More than 100 students, instructors and staff from the mechanical engineering, machining and welding technology programs combined efforts to create the full-scale replica for Fort Macon State Park, located near Atlantic Beach.

The project incorporated drafting, designing, machining and welding, officials said.

"The cannon that is down there now is a replica," pointed out Chad Pate, welding technology instructor. "With the salt air and the beach atmosphere, it doesn't last long."

Construction of the present fort began in 1926 and was garrisoned in 1834. It opened as North Carolina's first functioning state park in 1936 and is the state's most visited park.

The need arose to replace the cannon, originally used in defending Confederate Eastern North Carolina, because its wooden carriage was rotting due to coastal winds and sea spray.

The latest version on the site has been there for probably eight years, Pate said.

"They say it will only last eight to 10 years or so. What's down there is wood and steel. We're using all aluminum construction, so we're hoping it will last longer, maybe 20-plus years.

"Obviously you don't know with salt air, it's hard to predict. But by welding aluminum construction, it's going to hold up better."

Students studied 1840s-era drawings of the original carriage and worked to adapt them to today's technology.

"The engineering and drafting students here went through those and we tried to draw some to keep them as close as we could to the original," Pate said.

The carriage and chassis were created out of rectangular aluminum tubing. The 5,200-pound barrel that the pieces hold was poured at a foundry in Maryland, Pate said.

"It's a true live-firing barrel," he noted.

Officials said the version will not just be for display. It will also be fired during park events and is capable of firing a blank powder charge of five pounds.

The cannon made its first public appearance locally last weekend at the Goldsboro Jaycees and Pikeville Christmas parades. It was also incorporated into an event at Goldsborough Bridge Battlefield on Saturday and is currently on display between the Wayne Learning Center and Dogwood Building on the front of the WCC campus.

On Wednesday morning, it will be transported to Fort Macon, where it will become a permanent exhibit.
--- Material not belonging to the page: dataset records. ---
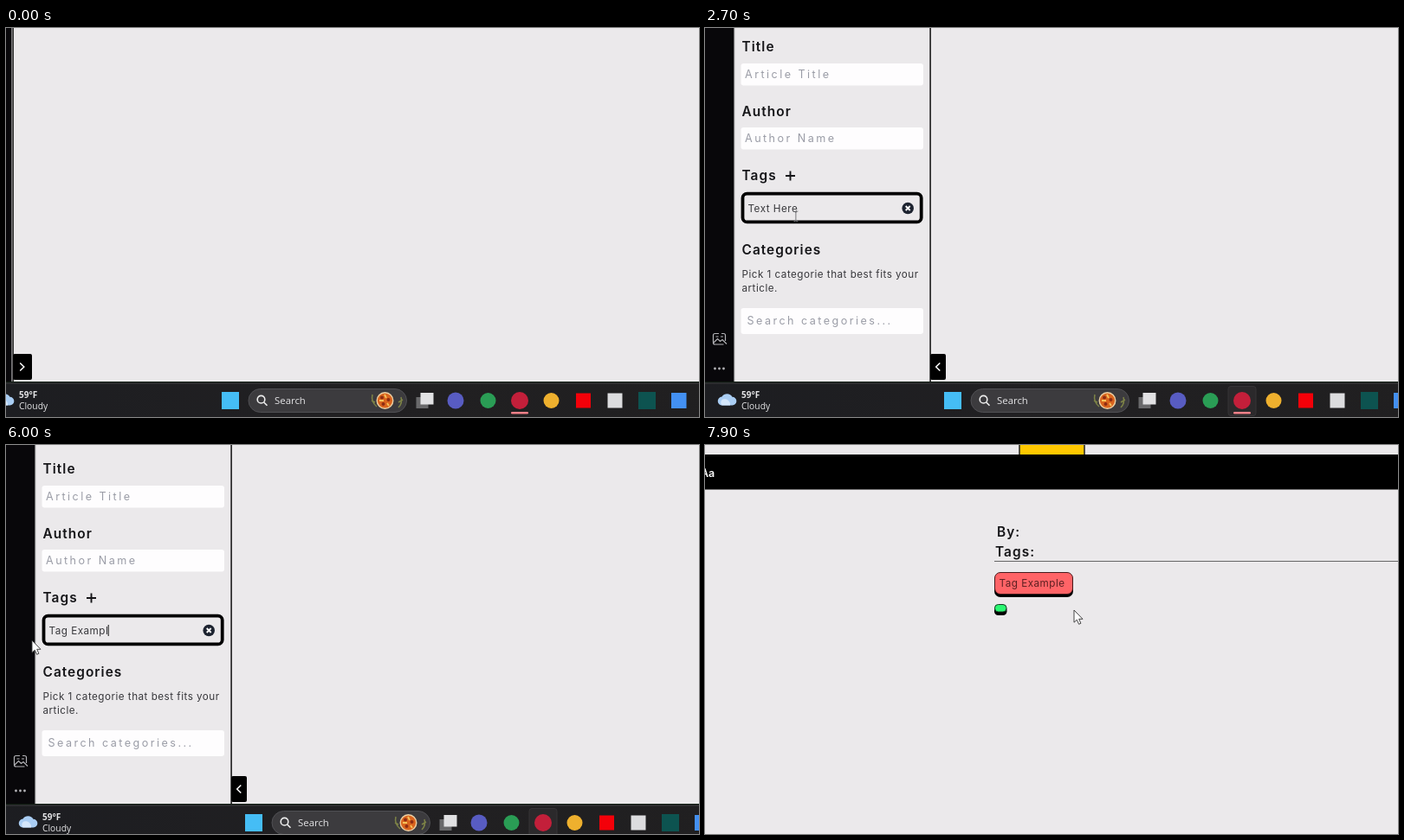
An HTML page that plays this animation: 800x450 px, repeating every 8000 ms.

```html
<!DOCTYPE html>
<html lang="en">
<head>
<meta charset="utf-8">
<style>
  html, body { margin: 0; width: 100%; height: 100%; overflow: hidden; background: #ebe9eb; }
  #stage { display: block; width: 800px; height: 450px; }
  text { font-family: Inter, sans-serif; white-space: pre; }
  .head { font-size: 15.4px; font-weight: 600; letter-spacing: 1.05px; fill: #151518; }
  .hint { font-size: 12.6px; letter-spacing: 2.45px; fill: #9a9ca6; }
  .body { font-size: 11.7px; letter-spacing: .48px; fill: #38383c; }
  .bar text { font-family: "Open Sans", sans-serif; fill: #e4e4e6; }
</style>
</head>
<body>
<svg id="stage" viewBox="0 0 800 450">
  <rect width="800" height="450" fill="#ebe9eb"/>
  <g id="world">
    <!-- article preview -->
    <g transform="translate(330 -356)">
      <rect x="363" y="-40" width="75" height="60" fill="#ffc800" stroke="#222" stroke-width="1.5"/>
      <rect x="-296" y="11" width="1500" height="40.5"/>
      <text x="-5" y="37" font-size="12.5" font-weight="600" fill="#fff">Aa</text>
      <text class="head" x="337" y="106">By:</text>
      <text class="head" x="335" y="128.5">Tags:</text>
      <path d="M334 134.5H1000" stroke="#666"/>
      <rect x="334" y="149" width="91" height="27" rx="7"/>
      <rect x="334.5" y="147.5" width="90" height="25" rx="6.5" fill="#ff6467" stroke="#451a1c"/>
      <text id="chip" class="body" x="339.5" y="164" style="fill:#5c2022"></text>
      <rect x="334" y="186" width="14.5" height="11" rx="4.5"/>
      <rect x="334.5" y="184.5" width="13.5" height="8.5" rx="4" fill="#2bf772" stroke="#143d22"/>
    </g>

    <!-- editor sidebar -->
    <svg id="side" x="33" y="-305" height="714">
      <g transform="translate(-33 305)">
        <rect x="42" y="-160" width="209" height="151" rx="6" fill="none" stroke="#18181b" stroke-width="1.6" stroke-dasharray="5 3.5"/>
        <text class="body" x="104.5" y="-81" style="font-size:12.6px;letter-spacing:2px">Select File</text>
        <text class="head" x="42.5" y="27.3">Title</text>
        <rect x="41.5" y="41" width="210.5" height="25.5" rx="3" fill="#fefdfe"/>
        <text class="hint" x="46" y="57.6">Article Title</text>
        <text class="head" x="42.5" y="101.7">Author</text>
        <rect x="41.5" y="115" width="210.5" height="25.5" rx="3" fill="#fefdfe"/>
        <text class="hint" x="46" y="131.8">Author Name</text>
        <text class="head" x="42.5" y="176">Tags</text>
        <path d="M93 171h11M98.5 165.5v11" stroke="#151518" stroke-width="1.9"/>
        <g id="tag">
          <rect x="43.5" y="191.6" width="206.2" height="32.8" rx="5" fill="#ebe9eb" stroke="#000" stroke-width="3.8"/>
          <rect id="mark" y="200" height="16.5" fill="#2e62d6"/>
          <text id="entry" class="body" x="49.5" y="212.7"></text>
          <path id="caret" stroke="#111"/>
          <circle cx="234.2" cy="208.5" r="6.8" fill="#1d2330"/>
          <path d="M231.7 206l5 5m0-5l-5 5" stroke="#fff" stroke-width="1.8"/>
        </g>
        <g id="cats">
          <text class="head" x="42.5" y="262.4">Categories</text>
          <text class="body" x="42.5" y="288.8">Pick 1 categorie that best fits your</text>
          <text class="body" x="42.5" y="305">article.</text>
          <rect x="41.5" y="324" width="210.5" height="30" rx="3" fill="#fefdfe"/>
          <text class="hint" x="48.5" y="343.4">Search categories...</text>
        </g>
      </g>
    </svg>
    <rect id="edge" y="-305" width="1.4" height="714"/>
    <rect id="tab" y="377" height="30" rx="2"/>
    <path id="arrow" d="M-2.3-4.5L2.3 0L-2.3 4.5" fill="none" stroke="#fff" stroke-width="1.5"/>

    <!-- browser rail -->
    <rect x="-40" y="-600" width="73.5" height="1009" fill="#08070a"/>
    <path d="M33.8-305V409" stroke="#6c6c70" stroke-width=".6"/>
    <g fill="none" stroke="#b4b4b8" stroke-width="1.2">
      <path d="M16 353.5H11.5q-2 0-2 2V364q0 2 2 2H21.5M19 353.5h2.5q2 0 2 2V362"/>
      <path d="M10 364l4.5-4.5 3 3 2.5-2 5 5M12.5 357h3M18 357h3"/>
    </g>
    <g fill="#b4b4b8"><circle cx="11.5" cy="394" r="1.4"/><circle cx="16.5" cy="394" r="1.4"/><circle cx="21.5" cy="394" r="1.4"/></g>

    <!-- taskbar -->
    <g class="bar">
      <linearGradient id="shade"><stop stop-color="#1c1d21"/><stop offset=".3" stop-color="#212022"/><stop offset="1" stop-color="#1f1e1e"/></linearGradient>
      <rect x="-40" y="409" width="1500" height="70" fill="url(#shade)"/>
      <path d="M-40 409.5H1460" stroke="#101c12"/>
      <path d="M-40 411H1460" stroke="#3a3a3d"/>
      <path d="M20 436.5a5 5 0 0 1-.5-10a7 7 0 0 1 12 .3a4.8 4.8 0 0 1 0 9.7z" fill="#a9cdf3"/>
      <path d="M19.500 436.5a4.500 4.500 0 0 1 1-7a6.500 6.500 0 0 1 8.500 7z" fill="#d4e6fa"/>
      <text x="42" y="428" font-size="10" font-weight="700">59°F</text>
      <text x="42" y="441" font-size="10.300">Cloudy</text>
      <rect x="276" y="421" width="20" height="20" fill="#45bdf5"/>
      <rect x="307" y="417.5" width="182.500" height="27" rx="13.500" fill="#3c3b3e" stroke="#505054"/>
      <g fill="none" stroke="#eee" stroke-width="1.6"><circle cx="321.500" cy="429.700" r="4.300"/><path d="M324.700 433l3.800 3.800"/></g>
      <text x="337" y="435" font-size="11.400">Search</text>
      <path d="M450 424q-2 8 5 14M449 431l4 2M480 439q5-5 3-12M485 430l-5 3" fill="none" stroke="#7d8346" stroke-width="1.5"/>
      <circle cx="464.500" cy="431" r="10" fill="#ecd0a4"/>
      <circle cx="464.500" cy="431" r="8.600" fill="#d9641e"/>
      <g fill="#8d2c13"><circle cx="461" cy="427.500" r="2"/><circle cx="468.500" cy="430" r="2"/><circle cx="462.500" cy="435" r="2"/></g>
      <path d="M464 424l2 4M458 431l5 0M467 434l2 3" stroke="#f5c25a" stroke-width="1.8"/>
      <rect x="500.500" y="427" width="14" height="13" fill="#69696b"/>
      <rect x="505.500" y="422" width="15" height="13.500" fill="#e1e1e3"/>
      <circle cx="546" cy="431" r="9.500" fill="#585cc2"/>
      <circle cx="583.500" cy="431" r="9" fill="#2a9d55"/>
      <rect id="lit" x="604" y="414.500" width="32" height="34" rx="3" fill="#2b292b" stroke="#363437"/>
      <circle cx="620" cy="431" r="10" fill="#c31f3a"/>
      <rect x="610" y="444" width="20" height="2.600" rx="1.300" fill="#f58189"/>
      <circle cx="656.500" cy="431" r="9" fill="#eeb02e"/>
      <rect x="685" y="422.500" width="17" height="17" fill="#f40009"/>
      <rect x="721.500" y="422.500" width="17" height="17" fill="#dcdcde"/>
      <rect x="757" y="421" width="20" height="20" fill="#0d5350"/>
      <rect x="795" y="422" width="17.500" height="18" fill="#4390f2"/>
    </g>
  </g>
  <g id="pointer">
    <path id="hand" d="M0 0V14.200L3.300 11.200L5.600 16.300L7.900 15.300L5.700 10.300H10Z" fill="#fff" stroke="#333" stroke-width=".9"/>
    <path id="beam" d="M-2.500-6Q0-6 0-4V4Q0 6-2.500 6M2.500-6Q0-6 0-4M0 4Q0 6 2.500 6" fill="none" stroke="#77777b"/>
  </g>
</svg>
<script>
const $ = id => document.getElementById(id);
const set = (id, attrs) => { for (const k in attrs) $(id).setAttribute(k, attrs[k]); };
const show = (id, on) => { $(id).style.display = on ? '' : 'none'; };
const move = (id, x, y) => set(id, { transform: `translate(${x} ${y})` });

// Keys: time, x, y
const camera = [[0, -27, 0], [500, 0, 0], [2900, 0, 0], [3400, 0, 6], [7300, 0, 6], [7400, -15, 20],
  [7500, -54, 56], [7600, -106.8, 102.5], [7700, -180, 186], [7800, -260, 276], [7900, -330, 356]];
const mouse = [[100, -20, 330], [500, 36, 371], [700, 49, 378], [1100, 49, 378], [1700, 97, 169],
  [2200, 97, 169], [2600, 104.5, 218], [2900, 106, 218], [3600, 30, 226], [6600, 30, 226],
  [7200, 548, 52], [7400, 545, 68], [7600, 528, 106], [7900, 426, 191]];

const clamp = v => Math.min(1, Math.max(0, v));
const smooth = v => v * v * (3 - 2 * v);
function at(keys, t, ease = v => v) {
  let i = 1;
  while (i < keys.length - 1 && t > keys[i][0]) i++;
  const a = keys[i - 1], b = keys[i];
  const k = ease(clamp((t - a[0]) / (b[0] - a[0])));
  return [a[1] + (b[1] - a[1]) * k, a[2] + (b[2] - a[2]) * k];
}

function draw(t) {
  const [mx, my] = at(mouse, t, t < 7200 ? smooth : undefined);
  move('world', ...at(camera, t));

  const open = smooth(clamp((t - 1100) / 400));
  const edge = 35 + 225 * open;
  set('side', { width: edge - 33 });
  set('edge', { x: edge - .6 });
  set('tab', { x: edge, width: 22 - 4 * open });
  set('arrow', { transform: `translate(${edge + 10.5 - 1.5 * open} 392) scale(${open > .5 ? -1 : 1} 1)` });

  const added = t >= 2100;
  show('tag', added);
  show('lit', t >= 1100);
  move('cats', 0, added ? 0 : -44);

  const typed = Math.max(0, Math.min(11, Math.floor((t - 4300) / 170)));
  const value = typed ? 'Tag Example'.slice(0, typed) : 'Text Here';
  $('entry').textContent = $('chip').textContent = value;
  const from = Math.max(49, Math.min(107, mx));
  const picked = t >= 2900 && !typed;
  set('mark', { x: from, width: picked ? 107 - from : 0 });
  $('entry').style.fill = picked && from < 60 ? '#fff' : '';
  show('caret', typed && t < 6800);
  if (typed) set('caret', { d: `M${49.5 + $('entry').getComputedTextLength()} 202v13` });

  const text = t >= 2400 && t < 3700 && mx > 42;
  show('hand', !text);
  show('beam', text);
  move('pointer', mx, my);
}

const start = performance.now();
function tick() {
  const t = (performance.now() - start) % 8000;
  draw(Math.floor(t / 100) * 100);
  requestAnimationFrame(tick);
}
tick();
</script>
</body>
</html>
```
In mid-January, there will be a dedication ceremony and unveiling of a plaque engraved with "Designed and Fabricated by Wayne Community College."

Before its departure Wednesday, the public is invited to assemble at 8 a.m. to enjoy doughnuts and coffee and learn about the 18-month efforts from WCC and N.C. Division of Parks and Recreation personnel.

The project reportedly saved the N.C. Division of Parks and Recreation an estimated $20,000.

At times along the way, though, there were challenges unique to having it constructed on a community college campus.

"We knew it was a year-plus (project), but being a college, students graduate, you hope to have enough students come in to finish the project," he said. "In the last six months, we have just been putting the final touches on it."

While admittedly "very relieved" that the cannon is complete, Pate said it is a proud accomplishment for students and staff.

"It gives them a real-life manufacturing experience," he said. "It's really given the students of Wayne Community a good sense of teamwork, working together with other departments, working together with other people.

"That's some of the satisfaction that I have seen, the departments coming together and working together, the students getting some self-satisfaction, taking pride in their work."